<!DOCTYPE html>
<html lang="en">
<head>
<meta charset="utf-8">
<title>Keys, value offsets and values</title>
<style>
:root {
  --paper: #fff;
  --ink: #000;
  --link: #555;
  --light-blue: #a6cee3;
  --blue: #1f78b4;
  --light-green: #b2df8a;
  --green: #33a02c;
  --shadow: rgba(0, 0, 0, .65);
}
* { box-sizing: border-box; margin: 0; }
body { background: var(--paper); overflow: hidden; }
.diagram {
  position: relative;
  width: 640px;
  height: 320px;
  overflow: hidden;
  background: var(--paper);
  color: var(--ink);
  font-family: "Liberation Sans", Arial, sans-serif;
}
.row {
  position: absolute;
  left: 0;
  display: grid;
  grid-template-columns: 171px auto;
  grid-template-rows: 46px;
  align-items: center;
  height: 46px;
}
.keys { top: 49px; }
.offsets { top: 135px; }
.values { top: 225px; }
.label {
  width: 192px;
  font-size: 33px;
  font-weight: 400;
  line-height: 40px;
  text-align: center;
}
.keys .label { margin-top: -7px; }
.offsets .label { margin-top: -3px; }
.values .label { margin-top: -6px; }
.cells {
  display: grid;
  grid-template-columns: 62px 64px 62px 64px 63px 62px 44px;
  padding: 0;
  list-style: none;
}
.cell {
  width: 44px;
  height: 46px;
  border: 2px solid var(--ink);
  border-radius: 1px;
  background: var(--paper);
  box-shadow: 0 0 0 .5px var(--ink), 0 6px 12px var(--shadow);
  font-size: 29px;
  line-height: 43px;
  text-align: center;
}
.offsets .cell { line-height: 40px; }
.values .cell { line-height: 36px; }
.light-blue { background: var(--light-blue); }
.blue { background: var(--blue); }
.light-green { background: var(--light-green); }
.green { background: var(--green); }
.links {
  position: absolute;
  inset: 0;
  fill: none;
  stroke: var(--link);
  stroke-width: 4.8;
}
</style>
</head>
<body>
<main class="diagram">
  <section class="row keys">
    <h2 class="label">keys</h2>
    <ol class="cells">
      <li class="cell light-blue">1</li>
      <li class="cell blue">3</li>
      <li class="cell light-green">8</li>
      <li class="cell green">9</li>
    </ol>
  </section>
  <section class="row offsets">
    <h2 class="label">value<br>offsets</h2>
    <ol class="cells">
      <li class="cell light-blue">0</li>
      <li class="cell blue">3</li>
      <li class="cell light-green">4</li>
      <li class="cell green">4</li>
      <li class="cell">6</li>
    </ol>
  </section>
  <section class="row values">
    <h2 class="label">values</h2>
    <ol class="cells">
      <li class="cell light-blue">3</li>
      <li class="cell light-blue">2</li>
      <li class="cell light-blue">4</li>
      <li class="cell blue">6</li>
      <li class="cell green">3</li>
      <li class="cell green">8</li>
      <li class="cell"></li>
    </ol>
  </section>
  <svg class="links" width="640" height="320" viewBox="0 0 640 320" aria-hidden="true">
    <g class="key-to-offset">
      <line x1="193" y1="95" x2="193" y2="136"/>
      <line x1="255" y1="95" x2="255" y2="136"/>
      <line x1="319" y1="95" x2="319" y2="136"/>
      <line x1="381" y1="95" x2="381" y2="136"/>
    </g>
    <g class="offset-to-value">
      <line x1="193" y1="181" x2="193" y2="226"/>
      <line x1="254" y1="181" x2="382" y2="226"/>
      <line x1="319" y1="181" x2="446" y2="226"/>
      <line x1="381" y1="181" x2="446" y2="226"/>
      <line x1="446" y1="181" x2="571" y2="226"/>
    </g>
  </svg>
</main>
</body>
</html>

§ **BRIEF**:
Count the lines in the records that contain the word "light", and give only that number.

§ **REPLY TO THE TASK**:
11